KONG game
  • Graphics
  • Playability
  • Lastability
FormatSinclair ZX80/81
DeveloperPaul Farrow

Main review

Not content with a fine conversion of Pacman, ZX80 alchemist Paul Farrow has tried the same trick on another old chestnut from the pre-crash era. Donkey Kong‘s success was aided by many fine home system versions (and a marvellous dual screen LCD Game And Watch in 1982) in becoming one of the most popular video games in history, apparently counting among its fans none other than President Bill Clinton himself! According to legend, he used to challenge VIP guests at the White House to Donkey Kong high score contests, which due to his expertise he usually won (the only game he scored bigger on was Monica Lewinsky). In this way, DK achieved true crossover status, appealing to teenage gamers and sex addicts alike.

A ZX80 version of Donkey Kong is made possible by using the flicker free machine code routine developed by Macronics and used in their 3K Space Invaders program from 1981, also utilised in Farrow’s Pacman conversion. It has to be said that Kong is a step up from even that fine achievement, especially since it avoids the corner-cutting of other versions by including all four stages plus the screen showing Kong going up the ladder with the damsel in distress before beginning play.

The graphics are necessarily inventive, bleeding everything possible from the limited character set. Mario is just an ‘M’, but funnily enough, after a while you don’t really notice. Kong is the standout, beating his chest with a menace to rival a certain T-Rex from a Monster Maze very popular on the ZX80’s big brother, and the four levels are clearly identifiable. Graphically speaking, Kong impresses absolutely from the first level to the last and can’t be faulted: it’s hard to imagine that a better looking version could be made for this ultra-primitive computer.

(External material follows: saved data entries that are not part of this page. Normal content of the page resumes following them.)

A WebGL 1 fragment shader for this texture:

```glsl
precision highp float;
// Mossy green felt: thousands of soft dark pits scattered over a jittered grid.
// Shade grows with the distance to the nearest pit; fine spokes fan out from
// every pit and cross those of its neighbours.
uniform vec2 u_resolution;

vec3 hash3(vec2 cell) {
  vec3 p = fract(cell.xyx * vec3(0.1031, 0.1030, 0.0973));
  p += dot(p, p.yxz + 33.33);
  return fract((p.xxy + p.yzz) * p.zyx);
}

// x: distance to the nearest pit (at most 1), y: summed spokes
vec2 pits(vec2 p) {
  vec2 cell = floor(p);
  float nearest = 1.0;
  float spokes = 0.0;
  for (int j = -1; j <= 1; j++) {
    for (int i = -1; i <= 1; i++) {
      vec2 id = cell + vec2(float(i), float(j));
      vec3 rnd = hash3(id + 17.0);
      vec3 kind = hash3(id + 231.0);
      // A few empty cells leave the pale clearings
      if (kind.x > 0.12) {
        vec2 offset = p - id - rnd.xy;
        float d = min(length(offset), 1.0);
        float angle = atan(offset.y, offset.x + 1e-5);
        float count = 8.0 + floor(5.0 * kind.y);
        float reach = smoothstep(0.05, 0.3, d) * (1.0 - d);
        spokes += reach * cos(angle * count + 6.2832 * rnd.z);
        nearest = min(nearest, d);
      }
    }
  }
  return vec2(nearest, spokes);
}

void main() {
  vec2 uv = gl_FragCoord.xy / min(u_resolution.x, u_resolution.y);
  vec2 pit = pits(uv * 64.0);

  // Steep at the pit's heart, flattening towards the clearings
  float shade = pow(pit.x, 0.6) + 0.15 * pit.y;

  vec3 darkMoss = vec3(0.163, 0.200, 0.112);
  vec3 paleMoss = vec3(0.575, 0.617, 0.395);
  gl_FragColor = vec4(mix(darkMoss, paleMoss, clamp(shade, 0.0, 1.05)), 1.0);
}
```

I would say on a technical level this is a more impressive conversion than Pacman simply because there’s a lot more of it. Pacman only has one screen, but here, you’re dealing with four of them plus the intermissions, and all of them are arranged with equal attention and care. It doesn’t really matter that the Mario sprite and rolling barrels are represented by letters of the alphabet, because as we all know, pure gameplay is separate from presentation.

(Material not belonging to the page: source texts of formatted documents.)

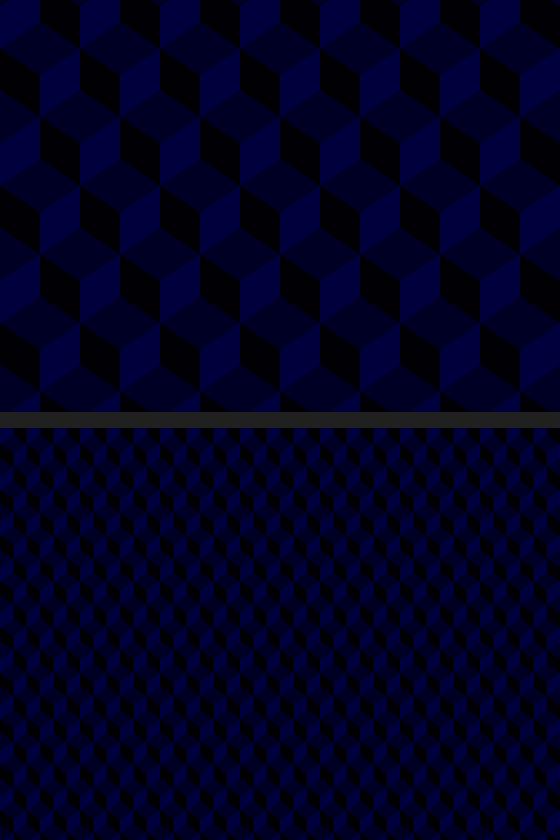
Top: one tile. Bottom: repeated 3 by 3.
This pattern is drawn by a Shadertoy shader. Its source:

```glsl
// Tumbling blocks: staggered rows of cubes, each with a mid-blue top rhombus,
// a near-black left face and a brighter right face. Every row is a zigzag band
// of side faces, measured by distance to its edges; the tops fill the rest.

const vec2  REPEATS     = vec2(7.0, 6.0);  // cubes across, rows up (even, to tile)
const float ROW_SHIFT   = 0.298;           // height of the first row of tops, in rows
const float TOP_HALF    = 0.392;           // half height of a top rhombus, in rows
const float EDGE_PIXELS = 1.0;             // width of the smoothed edges
const vec3  TOP_COLOR   = vec3(0.0, 0.0, 0.14);
const vec3  LEFT_COLOR  = vec3(0.0, 0.0, 0.02);
const vec3  RIGHT_COLOR = vec3(0.0, 0.0, 0.24);

// Coverage from a signed distance, positive inside
float coverage(float dist, float softness) {
    return clamp(dist / softness + 0.5, 0.0, 1.0);
}

void mainImage(out vec4 fragColor, in vec2 fragCoord) {
    vec2 uv = fragCoord / iResolution.xy;
    vec2 cell = vec2(iResolution.x / iResolution.y, 1.0) / REPEATS;
    float softness = EDGE_PIXELS / iResolution.y;

    // Row between two lines of tops, and offset from the cube's middle edge
    vec2 p = uv * REPEATS - vec2(0.0, ROW_SHIFT);
    float row = floor(p.y);
    float stagger = 0.5 * mod(row + 1.0, 2.0);
    float offset = fract(p.x - stagger + 0.5) - 0.5;
    float away = abs(offset);

    // Zigzag band of side faces, its distance corrected for the slope
    float slope = 2.0 * TOP_HALF;
    float halfBand = 0.5 * (1.0 - TOP_HALF);
    float height = p.y - row - slope * away;
    float steepness = slope * cell.y / cell.x;
    float bandDist = (halfBand - abs(height - halfBand)) * cell.y
                   / sqrt(1.0 + steepness * steepness);

    // Vertical edges split the band into left and right faces
    float sideDist = sign(offset) * min(away, 0.5 - away) * cell.x;

    vec3 sides = mix(LEFT_COLOR, RIGHT_COLOR, coverage(sideDist, softness));
    vec3 color = mix(TOP_COLOR, sides, coverage(bandDist, softness));
    fragColor = vec4(color, 1.0);
}
```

But it cuts both ways. You can’t ignore flaws in a game because it’s on more limited hardware, and though it’s harsh to make comparisons, Kong on the ZX80 doesn’t play quite as well as other more popular versions. For all Paul Farrow’s economy and technical ingenuity, you’ll still find the Commodore 64 version by Ocean more fun, and no doubt that’s unavoidable when looking at the massive differences between the two machines. Apart from the first stage being too easy, there does seem to be an occasional problem with responsiveness most evident on the third stage with the moving platforms, probably because it involves more jumping than the other screens. That slight lack of confidence in the controls can lead to some frustrating moments not found in many of its bigger, well-endowed rivals. For any arcade game with character block movement to be successful, the sprites must move quickly, and that’s why it’s a problem less noticeable with Pacman than in Kong, since Mario controls with a bit more stop-start intricacy than the legendary gobbler. In spite of all this, it’s important to remember that ZX80 Kong plays a hell of a lot better than Ocean’s pathetic 1986 Spectrum release, though that probably tells you less about Paul Farrow than it does about Ocean.

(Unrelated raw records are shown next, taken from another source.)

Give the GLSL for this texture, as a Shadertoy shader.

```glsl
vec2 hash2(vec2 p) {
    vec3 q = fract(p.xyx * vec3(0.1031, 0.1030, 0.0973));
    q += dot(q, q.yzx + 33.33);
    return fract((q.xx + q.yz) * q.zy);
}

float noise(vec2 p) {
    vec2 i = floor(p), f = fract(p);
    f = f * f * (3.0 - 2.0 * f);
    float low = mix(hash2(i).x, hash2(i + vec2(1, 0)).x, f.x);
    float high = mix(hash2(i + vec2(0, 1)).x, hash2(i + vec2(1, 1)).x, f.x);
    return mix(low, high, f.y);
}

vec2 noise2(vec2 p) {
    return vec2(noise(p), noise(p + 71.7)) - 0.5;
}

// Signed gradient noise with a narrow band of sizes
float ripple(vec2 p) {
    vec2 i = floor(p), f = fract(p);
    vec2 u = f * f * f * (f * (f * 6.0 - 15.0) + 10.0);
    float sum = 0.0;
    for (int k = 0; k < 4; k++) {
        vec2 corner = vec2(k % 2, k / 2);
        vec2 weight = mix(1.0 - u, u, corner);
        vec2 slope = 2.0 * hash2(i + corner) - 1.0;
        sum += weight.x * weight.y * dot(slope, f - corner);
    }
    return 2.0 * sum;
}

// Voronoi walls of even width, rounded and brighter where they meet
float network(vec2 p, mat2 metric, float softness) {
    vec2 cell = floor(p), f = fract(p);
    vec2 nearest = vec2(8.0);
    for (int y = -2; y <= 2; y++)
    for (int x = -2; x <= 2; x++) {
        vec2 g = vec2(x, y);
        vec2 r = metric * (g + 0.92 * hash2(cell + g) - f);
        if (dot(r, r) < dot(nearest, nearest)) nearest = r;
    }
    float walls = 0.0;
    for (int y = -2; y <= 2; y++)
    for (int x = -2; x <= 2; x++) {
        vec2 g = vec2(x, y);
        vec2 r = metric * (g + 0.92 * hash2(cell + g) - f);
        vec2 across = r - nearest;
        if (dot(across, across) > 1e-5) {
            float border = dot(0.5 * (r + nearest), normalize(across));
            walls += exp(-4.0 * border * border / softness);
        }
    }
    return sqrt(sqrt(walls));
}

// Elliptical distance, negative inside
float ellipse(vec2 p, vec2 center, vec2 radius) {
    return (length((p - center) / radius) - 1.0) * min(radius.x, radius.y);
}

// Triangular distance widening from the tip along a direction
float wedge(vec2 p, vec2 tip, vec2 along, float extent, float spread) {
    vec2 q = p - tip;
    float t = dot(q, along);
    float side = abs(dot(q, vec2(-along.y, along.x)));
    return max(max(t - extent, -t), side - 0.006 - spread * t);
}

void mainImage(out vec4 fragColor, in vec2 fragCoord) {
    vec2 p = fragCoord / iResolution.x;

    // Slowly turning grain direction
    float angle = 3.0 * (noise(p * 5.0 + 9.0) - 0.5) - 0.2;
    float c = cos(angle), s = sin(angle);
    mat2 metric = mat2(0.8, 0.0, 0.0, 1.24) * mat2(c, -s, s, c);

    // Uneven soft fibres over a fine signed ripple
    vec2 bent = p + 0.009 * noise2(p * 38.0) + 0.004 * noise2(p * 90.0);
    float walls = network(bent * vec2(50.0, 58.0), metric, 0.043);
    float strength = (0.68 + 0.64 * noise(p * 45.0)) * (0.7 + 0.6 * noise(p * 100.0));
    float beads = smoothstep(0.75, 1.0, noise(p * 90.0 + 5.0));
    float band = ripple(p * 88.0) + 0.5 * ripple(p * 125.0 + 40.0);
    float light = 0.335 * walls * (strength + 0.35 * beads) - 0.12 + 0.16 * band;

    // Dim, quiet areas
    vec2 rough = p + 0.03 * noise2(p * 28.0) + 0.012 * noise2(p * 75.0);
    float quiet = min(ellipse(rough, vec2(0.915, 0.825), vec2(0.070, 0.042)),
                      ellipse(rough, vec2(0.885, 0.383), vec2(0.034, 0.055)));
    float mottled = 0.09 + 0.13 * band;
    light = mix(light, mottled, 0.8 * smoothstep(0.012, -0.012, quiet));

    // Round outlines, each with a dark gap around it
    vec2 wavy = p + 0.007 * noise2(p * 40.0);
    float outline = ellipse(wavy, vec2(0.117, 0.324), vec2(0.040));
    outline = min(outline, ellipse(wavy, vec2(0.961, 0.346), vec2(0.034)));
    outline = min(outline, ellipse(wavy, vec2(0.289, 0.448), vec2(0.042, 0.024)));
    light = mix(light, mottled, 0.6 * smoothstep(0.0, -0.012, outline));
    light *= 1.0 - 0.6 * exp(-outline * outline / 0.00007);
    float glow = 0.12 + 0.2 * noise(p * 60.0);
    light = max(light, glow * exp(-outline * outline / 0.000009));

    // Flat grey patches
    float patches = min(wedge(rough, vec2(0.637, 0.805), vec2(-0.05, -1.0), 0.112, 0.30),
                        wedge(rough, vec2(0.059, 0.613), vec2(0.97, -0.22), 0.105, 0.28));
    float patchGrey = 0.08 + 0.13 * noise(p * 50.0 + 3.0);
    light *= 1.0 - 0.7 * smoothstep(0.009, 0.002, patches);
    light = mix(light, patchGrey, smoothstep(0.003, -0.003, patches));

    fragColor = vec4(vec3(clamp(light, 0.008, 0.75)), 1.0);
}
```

If there were a Donkey Kong league table to measure the playability of conversions, I would put this ZX80 title way above the Spectrum flop, nestled in just behind the Colecovision and the original Nintendo C64 licence (1983), and a notch or two below the Commodore 64’s fun 1986 yarn. It’s definitely worth downloading the EightyOne emulator just to see so much being done with so little. Yes, on the pure gameplay side there are better arcade conversions, but one thing’s for sure, you won’t find too many of them on the ZX80, and anybody lucky enough to own the original machine would be a fool to miss out on this one.